Statement by the IMF Representative at the International Donors' Conference for Lebanon
August 31, 2006Stockholm, Sweden
August 31, 2006
1. On behalf of IMF management and staff, I would like to start by conveying to the Lebanese people our deep sympathy for the terrible toll the conflict has exacted on them and on the country. I would also like to thank the government of Sweden for hosting this conference and giving us an opportunity to provide our views on how we could help Lebanon in these testing times.
2. Given that only two weeks have elapsed since the ceasefire took effect, our understanding of the economic impact of the conflict is still evolving. What is clear, though, is that the relief and reconstruction effort that is needed to alleviate the suffering of the Lebanese people and rebuild the country is of a scale that Lebanon cannot shoulder on its own. As the international community mobilizes itself to assist the Lebanese government in this process, we at the IMF are ready to work closely with the Lebanese authorities and donors. In what follows, I will review the economic and financial impact of the conflict, and then discuss the macroeconomic policy challenges associated with the relief and recovery efforts.
3. Lebanon has suffered a substantial setback on the economic front, and it will take time and resources to recover from it. Real GDP, which was expected to grow by around 5 percent this year, will most likely contract in 2006. The cost in terms of economic activity and growth is likely to stretch well beyond 2006. Much productive capacity has been lost: we have heard of preliminary estimates of $3½ billion in infrastructure damage, to which one needs to add the impact of the massive displacement of the population, the exodus of many professionals, and possible private sector bankruptcies. It will also take time for Lebanon to resume its role as a premier regional center, providing tourism and financial services to the region, as well as high value added health, education and other business services.
4. On the financial front, Lebanon has once again demonstrated remarkable resilience. The economy's large external financing needs have been met in recent years by large inflows of deposits into the Lebanese banking system, and a large scale reversal of these flows could have precipitated a financial crisis. However, private capital outflows have been relatively modest in comparison with the scale of the economic disruption. The ample liquidity cushion maintained by the central bank and commercial banks going into the crisis played an important role in preserving depositor confidence, as did the authorities' skillful handling of financial pressures. A significant added boost to confidence was given by the generous financial support of Saudi Arabia and Kuwait which deposited with the central bank $1 billion and $0.5 billion respectively, on top of $800 million they pledged toward reconstruction.

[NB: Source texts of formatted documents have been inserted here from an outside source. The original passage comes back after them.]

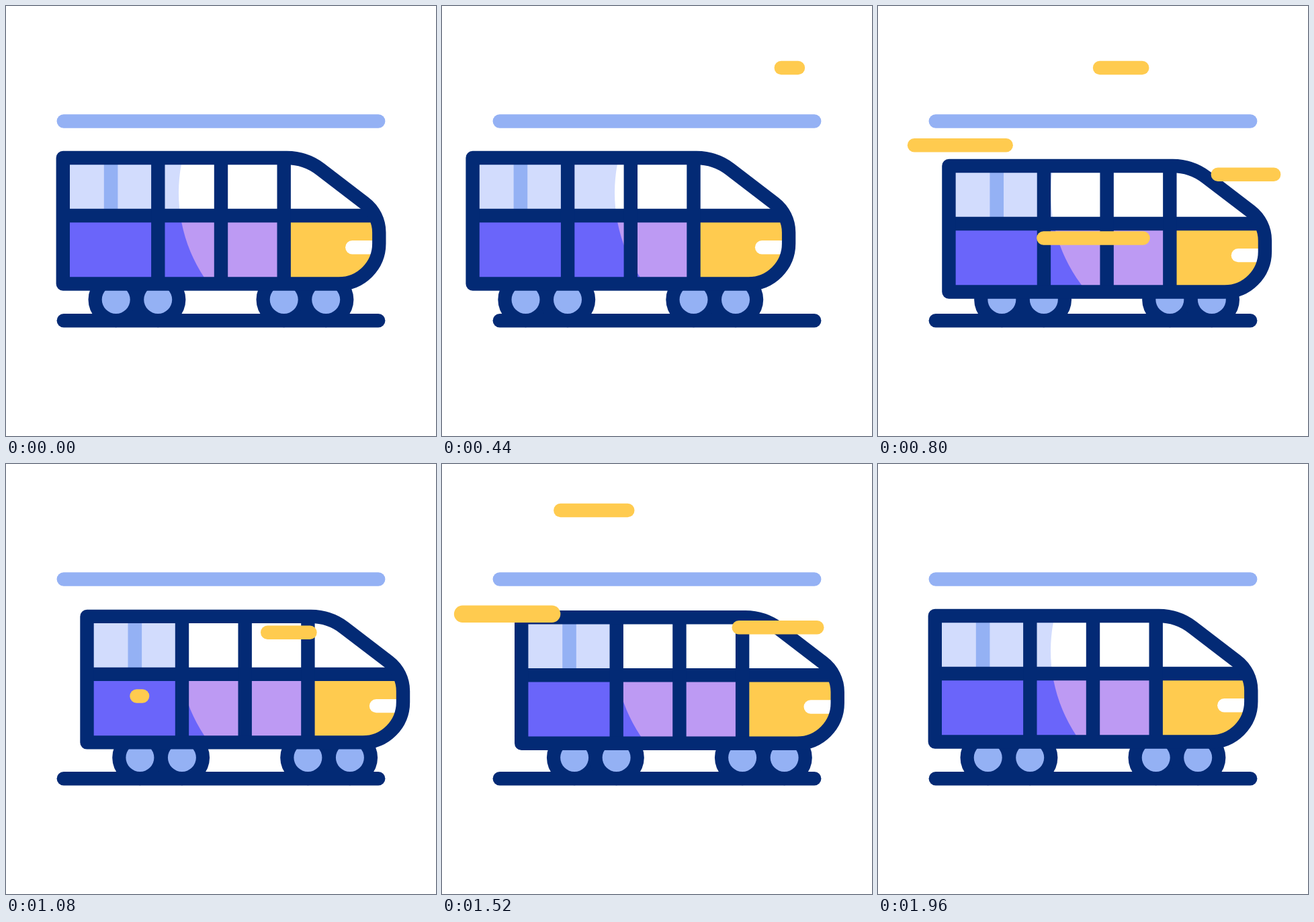
An HTML page with a canvas for the animation above (2 s loop, 640 by 640 pixels).

```html
<!DOCTYPE html>
<html lang="en">
<head>
<meta charset="utf-8">
<title>Train</title>
<style>
  html, body { margin: 0; width: 100%; height: 100%; overflow: hidden; background: #fff; }
  canvas { display: block; width: 640px; height: 640px; }
</style>
</head>
<body>
<canvas id="stage" width="640" height="640"></canvas>
<script>
const ctx = document.getElementById('stage').getContext('2d');
const NAVY = '#032a75', BLUE = '#94b1f4', PALE = '#d2dcfd', VIOLET = '#6a65fa',
      LILAC = '#bd9af3', GOLD = '#ffcb4f', WHITE = '#ffffff';
const LOOP = 2000, STEP = 40, STROKE = 20.4;

// start time, right end, y, length, line width
const streaks = [
  [360, 530, 92, 200, STROKE],
  [440, 254, 207.3, 200, STROKE],
  [560, 394.5, 345.5, 200, STROKE],
  [640, 589.2, 250.7, 200, STROKE],
  [1120, 376.3, 69, 200, STROKE],
  [1160, 225, 223.3, 194.3, 25.6],
  [1320, 558.3, 243.2, 200, STROKE]
];

function ease(t, from, to) {
  const u = Math.min(1, Math.max(0, (t - from) / (to - from)));
  return u * u * (3 - 2 * u);
}

function slide(t) {
  return -40.3 * ease(t, 0, 400) + 76 * ease(t, 400, 960) - 35.7 * ease(t, 1440, 1960);
}

// two dips of the car body on its springs
function dip(t) {
  const start = 472, period = 562, half = period / 2;
  if (t < start || t > start + 2 * period) return 0;
  const p = (t - start) % period;
  return 12.9 * (p < half ? ease(p, 0, half) : 1 - ease(p, half, period));
}

function line(x1, y1, x2, y2, color, width = STROKE, cap = 'round') {
  ctx.beginPath();
  ctx.moveTo(x1, y1);
  ctx.lineTo(x2, y2);
  ctx.strokeStyle = color;
  ctx.lineWidth = width;
  ctx.lineCap = cap;
  ctx.stroke();
}

function rect(x, y, w, h, color) {
  ctx.fillStyle = color;
  ctx.fillRect(x, y, w, h);
}

function disc(x, y, r, color) {
  ctx.beginPath();
  ctx.arc(x, y, r, 0, 2 * Math.PI);
  ctx.fillStyle = color;
  ctx.fill();
}

function hull() {
  const p = new Path2D();
  p.moveTo(84.8, 226);
  p.lineTo(418, 226);
  p.arc(418, 308, 82, -Math.PI / 2, -0.918);
  p.arc(500.3, 337, 55, -0.918, 0);
  p.lineTo(555.3, 353.5);
  p.arc(495.3, 353.5, 60, 0, Math.PI / 2);
  p.lineTo(84.8, 413.5);
  p.closePath();
  return p;
}
const body = hull();

function drawWheels(dx) {
  const xs = [163.7, 226.2, 413.7, 476.2];
  xs.forEach(x => disc(x + dx, 437, 41.2, NAVY));
  xs.forEach(x => disc(x + dx, 437, 21, BLUE));
}

function drawBody(dx, dy) {
  ctx.save();
  ctx.translate(dx, dy);
  ctx.save();
  ctx.clip(body);
  rect(84, 226, 480, 86, PALE);
  rect(84, 312, 480, 102, VIOLET);

  // the lit area stays fixed on the stage
  ctx.save();
  ctx.beginPath();
  ctx.arc(485 - dx, 278 - dy, 228, 0, 2 * Math.PI);
  ctx.clip();
  rect(84, 226, 480, 86, WHITE);
  rect(84, 312, 480, 102, LILAC);
  ctx.restore();

  rect(145.8, 226, 20.6, 86, BLUE);
  rect(414, 226, 150, 86, WHITE);
  rect(414, 312, 150, 102, GOLD);
  line(515.3, 359.2, 560, 359.2, WHITE);
  line(84.8, 312, 548, 312, NAVY, STROKE, 'butt');
  [226.3, 320, 413.7].forEach(x => line(x, 226, x, 413.5, NAVY, STROKE, 'butt'));
  ctx.restore();

  ctx.strokeStyle = NAVY;
  ctx.lineWidth = STROKE;
  ctx.lineJoin = 'round';
  ctx.stroke(body);
  ctx.restore();
}

function drawStreaks(t) {
  for (const [start, x, y, len, width] of streaks) {
    const head = ease(t, start, start + 360);
    const tail = ease(t, start + 240, start + 560);
    if (head - tail > 0.001) line(x - len * head, y, x - len * tail, y, GOLD, width);
  }
}

function draw(t) {
  const dx = slide(t);
  rect(0, 0, 640, 640, WHITE);
  line(85.8, 171.5, 554.2, 171.5, BLUE);
  drawWheels(dx);
  line(85.8, 468.3, 554.2, 468.3, NAVY);
  drawBody(dx, dip(t));
  drawStreaks(t);
}

const begin = performance.now();
function tick() {
  const t = (performance.now() - begin) % LOOP;
  draw(Math.floor(t / STEP) * STEP);
  requestAnimationFrame(tick);
}
tick();
</script>
</body>
</html>
```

5. However, what was already a difficult budgetary and debt situation has been made much more precarious by the conflict. Government debt stood at 175 percent of GDP at end-2005, one of the highest ratios in the world. The conflict has made matters much worse. First, the war and the blockade have caused revenues to dry up almost completely. Second, as we have been discussing today, the government is facing massive expenditure needs for relief, recovery, and reconstruction. The resulting widening of the fiscal deficit will come at a time when market borrowing may prove quite expensive, if it can be mobilized at all at this stage.
6. A strong commitment by the international community to assist Lebanon in this difficult hour will be critical. Lebanon has repeatedly shown to the world its insurmountable spirit in the face of adversity, and we are seeing that once again. In addition to the early recovery assistance that is being addressed at this conference, Lebanon will need considerable and highly concessional external support for reconstruction, which the donor community will have the opportunity to discuss in the coming months. Without such assistance, there is a real risk that the combination of a growing government financing need, higher world interest rates, and lower GDP growth will cause Lebanon's debt to spiral up. The Fund will work closely with the Lebanese authorities and the donor community on the macroeconomic dimension of this international effort, and to help ensure that macroeconomic vulnerabilities related to the debt overhang are properly addressed in the recovery and reconstruction process.